The 77 SE 5th Street location has been marred with problems from the start, even causing environmental and health problems for archaeologists, including fainting, compulsive sneezing, and fainting. The site is on a former oil refinery Standard Oil tanks, and the possible presence of harmful chemicals like cancer-causing benzene have been both a cause for concern and questions. As a result, the archaeologists were required to take a health and safety training course. In December 2022, an Occupational Safety and Health Administration complaint was filed against Related Group for health concerns and the investigation is still open.

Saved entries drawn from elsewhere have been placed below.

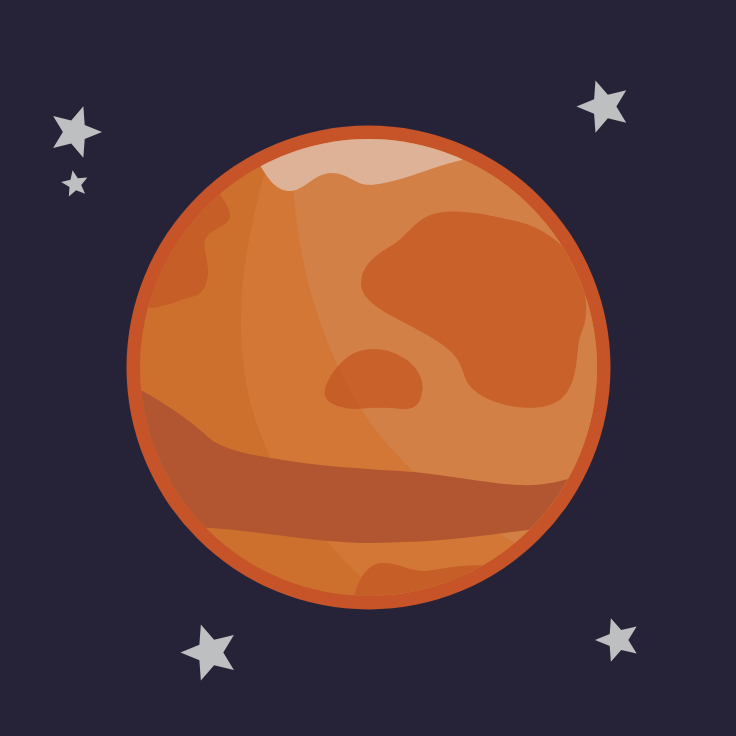
<!DOCTYPE html>
<html lang="en">
<head>
<meta charset="utf-8">
<title>Red planet</title>
<style>
:root {
  --space: #262338;
  --star: #bdbfc0;
  --rim: #c65428;
  --shade: #cd702e;
  --midtone: #d37736;
  --light: #d38046;
  --crater: #c9612b;
  --crater-shade: #c65e28;
  --band: #b25631;
  --ice: #deb297;
}
html, body { margin: 0; background: var(--space); overflow: hidden; }
svg { display: block; width: 736px; height: 736px; }
.space { fill: var(--space); }
.stars { fill: var(--star); }
.rim { fill: var(--rim); }
.shade { fill: var(--shade); }
.midtone { fill: var(--midtone); }
.light { fill: var(--light); }
.crater { fill: var(--crater); }
.crater-shade { fill: var(--crater-shade); }
.band { fill: var(--band); }
.ice { fill: var(--ice); }
</style>
</head>
<body>
<svg viewBox="0 0 736 736" role="img" aria-label="Orange planet with an ice cap among five grey stars">
  <defs>
    <clipPath id="globe"><circle cx="368.5" cy="367.5" r="228.5"/></clipPath>
    <clipPath id="small-crater"><path d="M325 390C328 376 341 360 354 353C370 346 389 349 402 357C417 365 425 380 422 393C420 406 413 410 400 409C383 407 371 408 358 409C345 409 322 405 325 390Z"/></clipPath>
    <polygon id="star" points="-100,0 -36,-26 -31,-95 14,-43 81,-59 45,0 81,59 14,43 -31,95 -36,26"/>
  </defs>

  <rect class="space" width="736" height="736"/>

  <g class="stars">
    <use href="#star" transform="translate(75 132) rotate(180) scale(.27)"/>
    <use href="#star" transform="translate(75 184) rotate(8) scale(.14)"/>
    <use href="#star" transform="translate(604 106.500) scale(.275)"/>
    <use href="#star" transform="translate(210 652.500) scale(.295)"/>
    <use href="#star" transform="translate(618 640) scale(.23)"/>
  </g>

  <g class="planet">
    <circle class="rim" cx="368.500" cy="367.500" r="242"/>
    <g clip-path="url(#globe)">
      <rect class="shade" x="130" y="130" width="480" height="480"/>
      <path class="midtone" d="M275 130C262 190 241 245 241 325C241 375 252 420 271 458C295 505 325 545 382 597H610V130Z"/>
      <path class="light" d="M291 130C292 220 303 288 336 362C354 404 381 441 414 472C445 502 478 522 525 548H620V130Z"/>

      <path class="crater-shade" d="M218 192C225 201 231 210 230 218C227 227 209 229 205 240C203 251 209 262 208 275C206 286 204 292 195 296C180 300 166 306 154 308L130 306V190Z"/>
      <path class="crater" d="M361 283C361 265 377 254 394 244C410 233 417 217 437 213C459 209 485 214 506 219C535 224 556 237 569 254C580 269 588 292 586 315C585 329 579 333 578 349C576 369 574 388 561 399C547 410 526 409 506 405C490 401 474 394 467 382C462 371 461 360 449 350C430 334 407 325 388 314C373 305 361 296 361 283Z"/>
      <g clip-path="url(#small-crater)">
        <rect class="crater" x="320" y="345" width="106" height="68"/>
        <path class="crater-shade" d="M318 340H327C338 368 348 386 362 412H318Z"/>
      </g>

      <path class="band" d="M130 384C160 400 188 418 208 437C222 449 245 454 271 458C315 466 365 469 414 472C455 476 490 484 520 485C542 486 560 482 580 475V522C540 529 510 532 480 536C440 541 400 543 360 543C305 541 255 530 195 527H130Z"/>
      <path class="crater-shade" d="M354 600C356 584 365 564 382 563C398 562 407 571 426 571C444 569 462 563 495 566L470 600Z"/>
      <path class="ice" d="M250 150L261 167C269 180 277 192 292 191C307 188 314 174 331 173C349 173 354 185 371 185C401 182 428 168 462 160V130H250Z"/>
    </g>
  </g>
</svg>
</body>
</html>
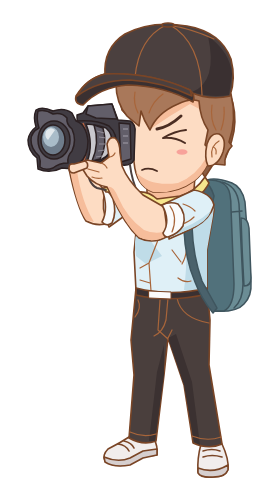
<!DOCTYPE html>
<html lang="en">
<head>
<meta charset="utf-8">
<title>Photographer</title>
<style>
:root {
  --line: #7a4526; --dark-line: #2b2022; --seam: #a8653a;
  --skin: #fddcc3; --skin-shade: #f6bd9b; --blush: #f58f8c;
  --hair: #a9785a; --hair-shade: #8a5c42;
  --cap: #4b403f; --cap-shade: #3a3031;
  --shirt: #dff0f7; --shirt-shade: #bfdce8; --white: #fbfbfb;
  --trousers: #4a3f3d; --trousers-shade: #3b3131;
  --bag: #6b8d95; --bag-shade: #51717b; --bag-strap: #4a626c;
  --strap: #f6e58d; --camera: #413c43; --camera-light: #625e69;
  --metal: #c9c8cd; --glass: #a9bcc9; --shoe: #f1edec; --shoe-shade: #d6cfcf;
}
html, body { margin: 0; background: #fff; overflow: hidden; }
svg { display: block; width: 280px; height: 499px; }
.outlined { stroke: var(--line); stroke-width: 1.6; stroke-linejoin: round; stroke-linecap: round; }
.line { fill: none; }
.seam { fill: none; stroke: var(--seam); stroke-width: 1.2; stroke-linecap: round; stroke-linejoin: round; }
.skin { fill: var(--skin); } .skin-shade { fill: var(--skin-shade); }
.hair { fill: var(--hair); } .hair-shade { fill: var(--hair-shade); }
.cap { fill: var(--cap); } .cap-shade { fill: var(--cap-shade); }
.shirt { fill: var(--shirt); } .shirt-shade { fill: var(--shirt-shade); }
.white { fill: var(--white); }
.trousers { fill: var(--trousers); } .trousers-shade { fill: var(--trousers-shade); }
.bag { fill: var(--bag); } .bag-shade { fill: var(--bag-shade); } .bag-strap { fill: var(--bag-strap); }
.bag-line { stroke: #3f555e; stroke-width: 1.5; stroke-linejoin: round; stroke-linecap: round; }
.strap { fill: var(--strap); }
.camera { fill: var(--camera); } .camera-light { fill: var(--camera-light); }
.camera-line { stroke: var(--dark-line); stroke-width: 1.5; stroke-linejoin: round; }
.metal { fill: var(--metal); } .glass { fill: var(--glass); }
.shoe { fill: var(--shoe); } .shoe-shade { fill: var(--shoe-shade); }
</style>
</head>
<body>
<svg viewBox="0 0 280 499" role="img" aria-label="Cartoon photographer in a cap taking a picture">
  <defs>
    <clipPath id="face-clip"><path d="M117 84L122 110L133 122L134 162Q136 186 153 192Q176 194 194 181Q211 168 214 140L208 84Z"/></clipPath>
    <clipPath id="shirt-clip"><path d="M142 193Q171 203 198 188Q212 195 214 210L207 250L207 290Q172 300 136 291L134 252L136 232Z"/></clipPath>
  </defs>

  <g id="backpack" class="bag-line">
    <path class="bag" d="M207 180Q216 177 232 183Q242 187 245 202L251 282Q252 296 244 304Q236 313 212 311L207 290Z"/>
    <path class="bag-shade" d="M207 180Q221 179 227 187Q231 192 231 208L234 284Q234 306 224 311L212 311L205 290Z"/>
    <path class="bag" d="M241 218Q248 218 249 228L251 278Q251 286 244 286Q242 252 241 218Z"/>
    <path class="line" d="M222 182Q237 186 239 204L243 284Q243 300 234 308M232 212L242 211"/>
  </g>

  <g id="shoes" class="outlined">
    <path class="shoe" d="M129 437Q120 443 108 449Q102 455 105 461Q117 468 129 464L142 457L157 455Q158 446 154 439Z"/>
    <path class="shoe-shade" d="M104 457Q118 463 130 458L143 451L157 449L157 455L143 458L130 465Q114 468 105 462Z"/>
    <path class="line" d="M118 444Q126 445 129 451M124 441Q132 443 134 448"/>
    <path class="shoe" d="M201 444Q197 459 198 472Q202 478 214 477Q226 477 228 469Q229 459 222 444Z"/>
    <path class="shoe-shade" d="M198 468Q213 474 228 465L228 470Q225 477 213 477Q201 478 198 473Z"/>
    <path class="line" d="M203 457Q212 454 222 457M203 451Q212 448 220 451"/>
  </g>

  <g id="trousers" class="outlined">
    <path class="trousers" d="M136 288Q170 300 207 288L210 320L209 365L222 444Q209 450 193 443L184 385L168 338L164 375L156 441Q143 446 129 438L134 375L131 340Z"/>
    <path class="trousers-shade" stroke="none" d="M168 338L184 385L194 442L200 445L192 382L176 334ZM164 345L157 372L149 441L155 441L164 375Z"/>
    <path class="seam" d="M168 298L166 320Q163 332 154 336M160 300L158 330L168 339M177 298Q181 318 209 323M138 300Q142 308 135 317M130 432Q143 438 156 434M192 436Q207 442 221 437M168 338L172 330"/>
  </g>

  <g id="shirt" class="outlined">
    <path class="shirt" d="M142 193Q171 203 198 188Q212 195 214 210L207 250L207 290Q172 300 136 291L134 252L136 232Z"/>
    <g clip-path="url(#shirt-clip)" stroke="none">
      <path class="shirt-shade" d="M180 228Q190 242 184 290L208 290L214 205Q196 232 180 228ZM134 236L150 240L162 256L146 264L136 256Z"/>
    </g>
    <path class="seam" d="M157 202L152 216L158 240L149 263L151 291M184 232Q190 250 182 264M140 268L149 263M172 250L181 262M140 280L150 283M178 278Q184 283 191 281"/>
    <path class="cap-shade" d="M136 288Q171 297 207 288L207 294Q171 303 136 295Z"/>
    <path class="white" stroke-width="1" d="M149 291L171 292L171 299L149 298Z"/>
  </g>

  <g id="shoulder-strap" class="bag-line">
    <path class="bag-strap" d="M184 229L192 226Q193 256 202 281L217 308L213 313Q201 298 195 282Q185 259 184 229Z"/>
    <path class="bag-strap" d="M203 180Q211 185 214 196L212 205Q207 194 198 188Z"/>
  </g>

  <g id="far-arm" class="outlined">
    <path class="skin" d="M69 169L87 163L97 181L110 198L109 223Q97 227 86 221Q77 207 69 169Z"/>
    <path class="skin-shade" stroke="none" d="M70 171L77 171Q82 203 94 222L86 220Q77 207 70 171Z"/>
    <path class="shirt" d="M105 192L120 205L123 217L109 227Q100 209 105 192Z"/>
    <path class="white" d="M102 189Q109 190 113 199Q117 212 112 223Q106 227 102 222Q109 209 102 189Z"/>
  </g>

  <g id="neck">
    <path class="skin-shade outlined" d="M147 184L195 176L194 190Q170 207 147 195Z"/>
    <path class="strap outlined" d="M134 193Q146 189 157 199L180 196Q195 192 205 177L209 183Q201 199 182 203L156 206Q147 196 134 198Z"/>
    <path class="strap outlined" d="M103 188L116 186L118 192L106 192Z"/>
  </g>

  <g id="head">
    <path class="hair-shade outlined" d="M196 92L230 94Q237 112 234 131Q230 151 222 164L214 163L205 177L197 165Z"/>
    <path class="skin outlined" d="M117 84L122 110L133 122L134 162Q136 186 153 192Q176 194 194 181Q211 168 214 140L208 84Z"/>
    <g clip-path="url(#face-clip)">
      <path class="skin-shade" d="M115 84L210 84L205 112L190 104L170 116L152 128L145 112L130 128Z"/>
      <path class="skin-shade" d="M136 172Q150 187 178 183Q196 176 206 158L214 165L194 194L144 196Z"/>
    </g>
    <path class="hair outlined" d="M116 84Q116 103 127 116L139 126L141 111Q144 121 150 130Q157 113 178 104Q190 98 199 101Q200 118 208 130L205 145L213 152L214 164L225 165Q224 154 232 146L229 142Q237 119 231 94L205 82Z"/>
    <path class="seam" stroke="#7a4526" d="M135 92Q133 103 138 113M163 94Q153 101 149 113M212 105Q210 120 216 130M224 107Q225 119 221 130"/>
    <path class="skin outlined" d="M207 144Q211 132 219 134Q227 138 223 152Q218 166 208 166Q204 158 207 144Z"/>
    <path class="seam" d="M212 157Q210 146 219 141M213 147Q217 148 216 154"/>
    <ellipse fill="var(--blush)" opacity=".75" cx="182" cy="152" rx="5.5" ry="2.8"/>
    <g fill="none" stroke="#4b2d22" stroke-width="2" stroke-linecap="round" stroke-linejoin="round">
      <path stroke-width="3" d="M157 129Q169 127 181 116"/>
      <path d="M186 130Q175 131 163 138Q175 137 185 143"/>
      <path stroke-width="1.8" d="M142 170Q149 167 157 171"/>
    </g>
  </g>

  <g id="cap" class="outlined">
    <path class="cap" d="M105 76Q103 48 125 34Q151 20 187 26Q221 32 231 59Q236 79 230 96Q210 101 190 92Q148 78 105 76Z"/>
    <path class="cap-shade" stroke="none" d="M208 36Q230 52 232 74L229 95Q211 98 192 92Q218 82 208 36Z"/>
    <path class="seam" d="M166 25Q139 38 135 77M170 25Q201 42 202 95M167 25Q190 28 214 39"/>
    <path class="cap-shade" d="M105 74Q87 78 76 96Q74 104 83 105Q100 87 128 85Q165 86 193 102Q196 95 190 90Q150 72 105 74Z"/>
    <path class="cap" d="M105 74Q86 79 77 96Q99 80 130 80Q163 82 192 96L190 90Q150 72 105 74Z"/>
    <ellipse class="cap" cx="168" cy="25" rx="6" ry="2"/>
  </g>

  <g id="camera" class="camera-line">
    <path class="camera" d="M77 115L83 113L88 106L112 104L118 120L130 121Q136 124 135 133L134 160Q131 166 122 165L91 162L78 150Z"/>
    <path class="camera-light" d="M88 106L112 104L117 119L96 118L86 114Z"/>
    <path class="camera-light" d="M119 123L130 124L131 159L121 162Z"/>
    <path class="line" stroke="#8d8994" d="M123 129L128 129M123 136L128 136M123 143L128 143"/>
    <path class="camera" d="M68 122Q94 118 109 126Q118 134 116 147Q113 158 101 161L68 163Z"/>
    <path class="metal" d="M86 124Q98 125 106 128Q113 134 112 145Q110 156 102 159L87 162Q94 144 86 124Z"/>
    <path class="camera-light" d="M94 125L103 128Q108 145 100 159L92 161Q100 143 94 125Z"/>
    <path class="line" stroke="#918c96" stroke-width="1" d="M97 131L104 133M99 137L106 138M99 144L106 144M98 151L105 150M96 157L102 156"/>
    <path class="line" stroke="#b6603f" d="M83 123Q91 143 83 163"/>
    <path class="camera" d="M36 110Q42 106 53 111Q64 107 72 113L76 121Q86 124 88 141Q88 157 79 163Q75 170 62 168Q50 174 38 169L37 158Q28 151 28 140Q29 132 36 127Q33 117 36 110Z"/>
    <path class="camera-light" d="M38 111Q45 109 53 114Q62 112 67 118Q66 124 72 129Q77 140 72 151Q67 156 68 163Q59 163 53 168Q45 171 40 167Q41 161 39 156Q31 149 31 140Q31 132 39 128Q36 119 38 111Z"/>
    <ellipse class="camera" cx="54" cy="140" rx="16" ry="19"/>
    <ellipse fill="#6e7c8b" cx="53" cy="140" rx="12" ry="15"/>
    <ellipse class="glass" stroke="none" cx="51" cy="137" rx="8" ry="10"/>
    <path class="white" stroke="none" opacity=".7" d="M46 131Q50 126 55 130L48 140Q44 137 46 131Z"/>
  </g>

  <g id="camera-strap" fill="none" stroke="#4b403f" stroke-width="2" stroke-linecap="round">
    <path d="M88 166Q87 183 97 188L106 190M130 165Q132 181 138 193"/>
  </g>

  <g id="near-arm" class="outlined">
    <path class="shirt" d="M158 207Q174 199 194 190Q211 193 214 205Q210 219 195 227Q181 234 169 239Q171 222 158 207Z"/>
    <path class="shirt-shade" stroke="none" d="M172 231Q193 227 211 211Q207 222 190 229L170 237Z"/>
    <path class="seam" d="M183 204Q190 206 195 211M182 224Q189 222 194 217"/>
    <path class="skin" d="M82 168Q80 161 87 160L101 163L109 157L107 144Q109 136 115 138Q120 142 120 153L122 166Q128 181 143 195L164 207L168 236Q153 245 139 238Q124 224 112 196L107 187Q95 185 87 176Z"/>
    <path class="skin-shade" stroke="none" d="M108 187Q113 185 118 197Q127 218 144 230Q155 235 168 231L167 236Q152 244 139 237Q124 224 108 187Z"/>
    <path class="seam" d="M101 163Q105 164 107 168M88 169L99 172M92 177Q97 179 102 178M109 157Q113 157 115 153"/>
    <path class="white" d="M162 205Q170 201 178 204Q187 214 183 226Q178 234 168 237Q164 237 163 233Q171 221 162 205Z"/>
    <path class="seam" d="M170 206Q178 217 172 232"/>
  </g>

  <g id="trigger-fingers" class="outlined">
    <path class="skin" d="M69 168Q69 163 74 164L85 161Q89 163 87 168L74 173Q69 173 69 168Z"/>
  </g>
</svg>
</body>
</html>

“I don’t know who called OSHA, but they shut [the site] down for a couple of weeks right before Christmas,” the archaeologist said. “They said, if this happens a third time, the site will be permanently shut down.”

According to the archaeologist, OSHA has issued a test order to demand more testing on the chemical area. But at the meeting on April 4, a group of preservationists called for a freeze on permitting and construction on the remainder of the property until they can decide whether or not to grant historic designation. This process could take months. Developers at Related Group called for a delay in the vote, citing a lack of historical significance. In an op-ed in The Miami Herald, developers called into question the sanctity of the space and said it was not as historically significant as the Miami Circle. Indigenous advocates and community members say that couldn’t be further from the truth.

“These [developers] have these experts and feel that these artifacts need to be removed and put into universities or museums of higher learning. Why do people think that?” Osceola said. “I’m an Indigenous person, yet somebody that’s educated has the right to make decisions about my ancestors. The experts in this situation are the Indigenous people themselves, not the archaeologists studying. I always say I’m a living fossil and there are other living fossils of other tribes. If you want to learn about the tribes, ask the people who are alive today, don’t dig up their ancestors to study them.”

Development in Miami’s burgeoning downtown neighborhood has not always successfully preserved Tequesta remains. There was a similar archaeological development site along the river that Pestle tried to fight against in 2014, but met with resistance from the city. Pestle sued the city and tried to stop the site from being destroyed, but they lost the lawsuit and the appeal. Other historic Tequesta sites in Brickell have met similar fates, including one in 2007 where human remains were found. The site is believed to have been a Tequesta burial mound. The archaeologists consulted with the Seminole Tribe of Florida and removed the bodies. 

“It happens, unfortunately, here in Florida, and probably elsewhere, that Indigenous people, other people, marginalized people, their ancestors get buried, and either buildings are put over them, or they’re dug up and removed,” Osceola said. “ If you can’t respect the dead, how can you respect the earth? No wonder that the water is so polluted, the environment is so polluted … people don’t know how to respect each other and the earth.”

The historical preservation board is expected to make a decision on the historical designation in July. If the designation is approved, Related Group would be required to preserve all or a portion of the site, and exhibit the artifacts in a public space while highlighting the archaeological and historical significance. 

Alexandra Martinez is the Senior News Reporter at Prism. She is a Cuban-American writer based in Miami, Florida, with an interest in immigration, the economy, gender justice, and the environment. Her work...